SOURCE DATA section start
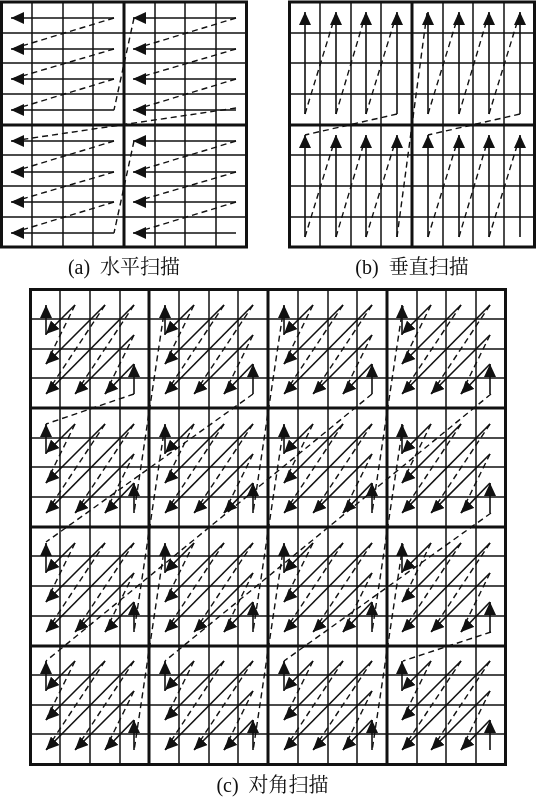
<!DOCTYPE html>
<html lang="zh-CN">
<head>
<meta charset="utf-8">
<title>扫描方式</title>
<style>
:root { --ink: #111; --paper: #fff; }
* { box-sizing: border-box; margin: 0; padding: 0; }
body { width: 538px; height: 800px; overflow: hidden; background: var(--paper); color: var(--ink); }
.scan-orders { width: 538px; height: 800px; display: grid; grid-template-rows: 285px 515px; }
.small-scans { display: flex; gap: 40px; }
.small-scans figure { width: 248px; }
.diagonal-scan { width: 480px; margin-left: 29px; }
svg { display: block; fill: none; stroke: var(--ink); }
figcaption { display: flex; justify-content: center; gap: 10px; font: 20px/36px "Liberation Serif", "Noto Serif CJK SC", serif; white-space: nowrap; }
.diagonal-scan figcaption { line-height: 29px; padding-left: 7px; }
.frame { stroke-width: 3; }
.cells { stroke-width: 1.5; }
.steps { stroke-width: 1.6; }
.steps path, .steps line { marker-end: url(#arrowhead); }
.jumps { stroke-width: 1.4; stroke-dasharray: 6 4; }
.head { fill: var(--ink); stroke: none; }
</style>
</head>
<body>
<main class="scan-orders">
  <div class="small-scans">
    <figure>
      <svg width="248" height="249" viewBox="0 0 248 249" role="img" aria-label="水平扫描">
        <defs>
          <marker id="arrowhead" markerUnits="userSpaceOnUse" markerWidth="14" markerHeight="12" refX="13" refY="6" orient="auto">
            <polygon class="head" points="0,0 13,6 0,12"/>
          </marker>
          <g id="small-grid">
            <path class="cells" d="M32 2V247M63 2V247M93 2V247M155 2V247M185 2V247M216 2V247M2 33H247M2 63H247M2 94H247M2 155H247M2 186H247M2 217H247"/>
            <path class="frame" d="M1.5 2H246.5V247H1.5ZM124 2V247M2 125H247"/>
          </g>
          <g id="horizontal-block">
            <g class="steps">
              <line x1="114" y1="18" x2="11" y2="18"/>
              <line x1="114" y1="49" x2="11" y2="49"/>
              <line x1="114" y1="79" x2="11" y2="79"/>
              <line x1="114" y1="110" x2="11" y2="110"/>
            </g>
            <path class="jumps" d="M114 18L12 49M114 49L12 79M114 79L12 110"/>
          </g>
        </defs>
        <use href="#small-grid"/>
        <use href="#horizontal-block"/>
        <use href="#horizontal-block" x="122"/>
        <use href="#horizontal-block" y="123"/>
        <use href="#horizontal-block" x="122" y="123"/>
        <path class="jumps" d="M134 18L114 110M236 108L12 141M134 141L114 233"/>
      </svg>
      <figcaption><span>(a)</span><span>水平扫描</span></figcaption>
    </figure>
    <figure>
      <svg width="248" height="249" viewBox="0 0 248 249" role="img" aria-label="垂直扫描">
        <defs>
          <g id="vertical-block">
            <g class="steps">
              <line x1="17" y1="114" x2="17" y2="12"/>
              <line x1="48" y1="114" x2="48" y2="12"/>
              <line x1="78" y1="114" x2="78" y2="12"/>
              <line x1="109" y1="114" x2="109" y2="12"/>
            </g>
            <path class="jumps" d="M17 114L48 13M48 114L78 13M78 114L109 13"/>
          </g>
        </defs>
        <use href="#small-grid"/>
        <use href="#vertical-block"/>
        <use href="#vertical-block" x="123"/>
        <use href="#vertical-block" y="123"/>
        <use href="#vertical-block" x="123" y="123"/>
        <path class="jumps" d="M139 13L109 237M109 114L17 135M232 114L140 135"/>
      </svg>
      <figcaption><span>(b)</span><span>垂直扫描</span></figcaption>
    </figure>
  </div>
  <figure class="diagonal-scan">
    <svg width="480" height="486" viewBox="0 0 480 486" role="img" aria-label="对角扫描">
      <defs>
        <g id="diagonal-block">
          <g class="steps">
            <line x1="17" y1="50" x2="17" y2="20"/>
            <line x1="46" y1="20" x2="17" y2="49"/>
            <line x1="76" y1="20" x2="17" y2="79"/>
            <line x1="105" y1="20" x2="17" y2="109"/>
            <line x1="105" y1="50" x2="46" y2="109"/>
            <line x1="105" y1="79" x2="76" y2="109"/>
            <line x1="105" y1="109" x2="105" y2="79"/>
          </g>
          <path class="jumps" d="M46 20L17 79M76 20L17 109M105 20L46 109M105 50L76 109"/>
        </g>
        <g id="diagonal-row">
          <use href="#diagonal-block"/>
          <use href="#diagonal-block" x="119"/>
          <use href="#diagonal-block" x="238"/>
          <use href="#diagonal-block" x="356"/>
        </g>
        <path id="return-jumps" class="jumps" d="M136 21L105 228M255 21L224 228M374 21L343 228"/>
      </defs>
      <path class="cells" d="M31 5V479M61 5V479M91 5V479M150 5V479M180 5V479M209 5V479M269 5V479M299 5V479M328 5V479M388 5V479M417 5V479M447 5V479M2 34H476M2 64H476M2 93H476M2 153H476M2 182H476M2 212H476M2 271H476M2 301H476M2 331H476M2 390H476M2 420H476M2 449H476"/>
      <path class="frame" d="M1.5 4.5H476.5V479.5H1.5ZM120 5V479M239 5V479M358 5V479M2 123H476M2 242H476M2 361H476"/>
      <use href="#diagonal-row"/>
      <use href="#diagonal-row" y="119"/>
      <use href="#diagonal-row" y="238"/>
      <use href="#diagonal-row" y="356"/>
      <use href="#return-jumps"/>
      <use href="#return-jumps" y="119"/>
      <use href="#return-jumps" y="238"/>
      <path class="jumps" d="M105 109L17 139M224 109L17 257M343 109L17 376M462 109L136 376M462 228L255 376M462 347L374 376"/>
    </svg>
    <figcaption><span>(c)</span><span>对角扫描</span></figcaption>
  </figure>
</main>
</body>
</html>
SOURCE DATA section end
Copy every line from the material in which the word "vertical" can be found.

> RESULT FOR THIS TASK
          <g id="vertical-block">
        <use href="#vertical-block"/>
        <use href="#vertical-block" x="123"/>
        <use href="#vertical-block" y="123"/>
        <use href="#vertical-block" x="123" y="123"/>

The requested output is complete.